↓
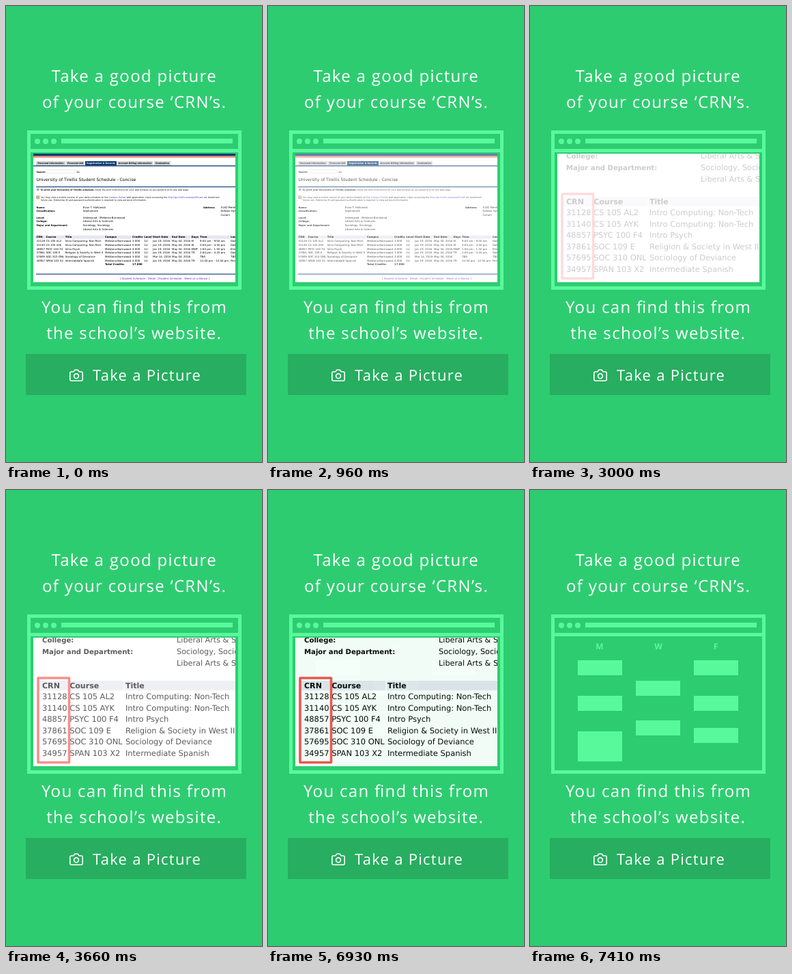
Recreate the animation shown at these times as an HTML page. Size 375 by 667 pixels, loop 7940 ms.

```html
<!DOCTYPE html>
<html lang="en">
<head>
<meta charset="utf-8">
<title>Take a good picture</title>
<style>
  html, body { margin: 0; width: 100%; height: 100%; overflow: hidden; background: #2ecc71; }
  svg { display: block; width: 375px; height: 667px; }
  text { text-rendering: geometricPrecision; white-space: pre; }
  .say { font: 24px "Open Sans", sans-serif; letter-spacing: 1.32px; font-feature-settings: "liga" 1; fill: #fff; }
  .button { font-size: 22px; letter-spacing: 1.28px; }
  .lite { fill: #58f99b; }
  .day { font: bold 12px "Open Sans", sans-serif; text-anchor: middle; }
  .page text { font-family: "DejaVu Sans", sans-serif; }
  .sheet { animation: sheet 7940ms linear infinite; }
  .wide { animation: wide 7940ms linear infinite; }
  .near { animation: near 7940ms linear infinite; }
  @keyframes sheet { 0%, 86.902% { opacity: 1; } 93.325%, 100% { opacity: 0; } }
  @keyframes wide { 0% { opacity: 1; } 34.005%, 100% { opacity: 0; } }
  @keyframes near { 0%, 34.005% { opacity: 0; } 52.897%, 100% { opacity: 1; } }
</style>
</head>
<body>
<svg viewBox="0 0 375 667">
  <defs>
    <clipPath id="view"><rect x="40" y="216" width="296" height="188"/></clipPath>
    <g id="page" class="page"></g>
  </defs>
  <rect width="375" height="667" fill="#2ecc71"/>

  <text class="say" x="66.5" y="111">Take a good picture</text>
  <text class="say" x="52.9" y="149">of your course ‘CRN’s.</text>
  <text class="say" x="52" y="449">You can find this from</text>
  <text class="say" x="59.2" y="487">the school’s website.</text>

  <rect x="29" y="509" width="323" height="60" fill="#27ae60"/>
  <g fill="none" stroke="#fff" stroke-width="1.6" stroke-linejoin="round">
    <path d="M96 535h2.2q.8 0 1.2-.7l.7-1.2q.5-.9 1.5-.9h2.8q1 0 1.5.9l.7 1.2q.4.7 1.2.7h2.2q2.2 0 2.2 2.2v8.8q0 2.2-2.2 2.2h-14q-2.2 0-2.2-2.2v-8.8q0-2.2 2.2-2.2z"/>
    <circle cx="103" cy="541.3" r="3.4"/>
  </g>
  <text class="say button" x="127" y="548">Take a Picture</text>

  <rect x="33.5" y="184.5" width="309" height="228" fill="none" stroke="#58f99b" stroke-width="5"/>
  <g class="lite">
    <rect x="36" y="209" width="304" height="5"/>
    <circle cx="46" cy="198" r="4"/>
    <circle cx="58" cy="198" r="4"/>
    <circle cx="70" cy="198" r="4"/>
    <rect x="81" y="194" width="251" height="7"/>
    <text class="day" x="102" y="233">M</text>
    <text class="day" x="188" y="233">W</text>
    <text class="day" x="272" y="233">F</text>
    <path d="M70 249h65v22h-65zM70 301h65v22h-65zM70 353h65v44h-65zM155 279h65v22h-65zM155 337h65v22h-65zM240 249h65v22h-65zM240 301h65v22h-65zM240 348h65v22h-65z"/>
  </g>

  <g clip-path="url(#view)">
    <g class="sheet">
      <rect x="40" y="216" width="296" height="188" fill="#fff"/>
      <g class="wide"><use href="#page"/></g>
      <g class="near">
        <use href="#page" transform="translate(-75.6 -690.9) scale(2.89)"/>
        <rect x="47" y="275" width="45.5" height="123.5" fill="none" stroke="#f4514c" stroke-width="3.6" stroke-linejoin="round"/>
      </g>
    </g>
  </g>
</svg>
<script>
  const page = document.getElementById('page');
  const NAVY = '#0b3a6f', BLUE = '#2a2ad0';

  function add(tag, attrs, label) {
    const el = document.createElementNS('http://www.w3.org/2000/svg', tag);
    for (const key in attrs) el.setAttribute(key, attrs[key]);
    if (label) el.textContent = label;
    page.append(el);
    return el;
  }
  const box = (x, y, width, height, fill) => add('rect', { x, y, width, height, fill });
  const put = (x, y, size, label, more) => add('text', { x, y, 'font-size': size, ...more }, label);
  const bold = { 'font-weight': 'bold' };

  // A line made of [text, style] runs
  function runs(x, y, size, parts) {
    const line = put(x, y, size, '');
    for (const [label, style] of parts) line.append(add('tspan', style || {}, label));
  }

  // Banner, tabs and search
  box(40, 216, 296, 3.6, NAVY);
  box(40, 219.6, 296, 2.2, '#f08a78');
  [['Personal Information', 44, 43], ['Financial Aid', 88, 27], ['Registration & Records', 116, 46],
   ['Account Billing Information', 163, 52], ['Graduation', 217, 24]].forEach(([label, x, w], i) => {
    const on = i === 2;
    box(x, 227, w, 6.3, on ? NAVY : '#cfcfcf');
    put(x + w / 2, 231.4, 3.2, label, { ...bold, 'text-anchor': 'middle', fill: on ? '#fff' : '#111' });
  });
  box(40, 233.2, 296, 1.3, NAVY);
  put(44.5, 243.7, 3.4, 'Search', bold);
  add('rect', { x: 60, y: 239.5, width: 41, height: 5.2, fill: '#fff', stroke: '#ccc', 'stroke-width': .4 });
  box(102.5, 239.8, 6, 5, '#eee');
  put(103.8, 243.5, 2.8, 'Go');

  // Heading and notes
  put(44.5, 256.4, 6.1, 'University of Tirellis Student Schedule - Concise');
  box(44, 264, 292, 1.1, NAVY);
  box(45, 266.8, 3.6, 3.2, '#9aa7b8');
  runs(50.5, 270, 3.2, [
    ['To print your University of Tirellis schedule,', bold],
    [' follow the print instructions for your web browser as you would to print any web page.']]);
  box(44, 277.4, 5.4, 5, '#c9b48a');
  runs(51, 280.6, 3.25, [
    ['You may view a mobile version of your daily schedule on the '],
    ['Campus Pocket', { fill: BLUE }],
    [' web application. Upon accessing the '],
    ['http://go.tirellis.example/Pocket', { fill: BLUE }],
    [' url, bookmark']]);
  put(51, 285, 3.25, 'future use. Enterprise ID and password authentication is required to view personal information.');

  // Student details
  [['Name:', 295.5, 'Evan T. Hollowick'], ['Classification:', 301.2, 'Sophomore'],
   ['Level:', 310.7, 'Undergrad - Meldana-Bornwood'], ['College:', 316.4, 'Liberal Arts & Sciences'],
   ['Major and Department:', 322.1, 'Sociology, Sociology'], ['', 328, 'Liberal Arts & Sciences']
  ].forEach(([name, y, value]) => {
    put(44.5, y, 3.5, name, bold);
    put(112.7, y, 3.88, value);
  });
  put(289, 295.5, 3.5, 'Address:', bold);
  ['5182 Merel Ln', 'Fallows Hythe', 'Corwin'].forEach((s, i) => put(314.5, 295.5 + i * 5.5, 3.88, s));

  // Course table
  const cols = [44.5, 58.4, 86.7, 145, 185, 202.3, 215, 243, 271.5, 284, 329];
  const headY = 339.4, step = 5.71;
  ['CRN', 'Course', 'Title', 'Campus', 'Credits', 'Level', 'Start Date', 'End Date', 'Days', 'Time', 'Location']
    .forEach((label, i) => {
      const x = i ? cols[i] - .4 : 42.4;
      box(x, 335.6, (cols[i + 1] || 340) - .9 - x, 4.9, '#e6e6f1');
      put(cols[i], headY, 3.83, label, bold);
    });
  const jan = 'Jan 19, 2016';
  [
    ['31128', 'CS 105 AL2', 'Intro Computing: Non-Tech', '3.000', jan, 'M', '9:00 am - 9:50 am', 'Oak'],
    ['31140', 'CS 105 AYK', 'Intro Computing: Non-Tech', '0.000', jan, 'W', '3:00 pm - 4:50 pm', 'Oak'],
    ['48857', 'PSYC 100 F4', 'Intro Psych', '4.000', jan, 'MWF', '1:00 pm - 1:50 pm', 'Elm'],
    ['37861', 'SOC 109 E', 'Religion & Society in West II', '3.000', jan, 'TR', '2:00 pm - 3:20 pm', 'Oak'],
    ['57695', 'SOC 310 ONL', 'Sociology of Deviance', '3.000', 'Mar 14, 2016', '', 'TBA', 'TBA'],
    ['34957', 'SPAN 103 X2', 'Intermediate Spanish', '4.000', jan, 'TR', '12:00 pm - 12:50 pm', 'Fern']
  ].forEach(([crn, course, title, credits, start, days, time, place], r) => {
    [crn, course, title, 'Meldana-Bornwood', credits, '1U', start, 'May 04, 2016', days, time, place]
      .forEach((label, i) => put(cols[i], headY + step * (r + 1), 3.98, label));
  });
  put(145, headY + step * 7, 3.83, 'Total Credits:', bold);
  put(185, headY + step * 7, 3.83, '17.000', bold);

  // Footer
  box(44, 391.6, 292, 1.1, NAVY);
  put(232.5, 399.8, 3.9, '[ Student Schedule - Detail | Student Schedule - Week at a Glance ]',
    { 'text-anchor': 'middle', fill: '#5a2aa8' });
</script>
</body>
</html>
```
↑
◆ EXERCISE
Work out how many lines in the entries contain "Bornwood" and give that number alone.

◆ OUTPUT
2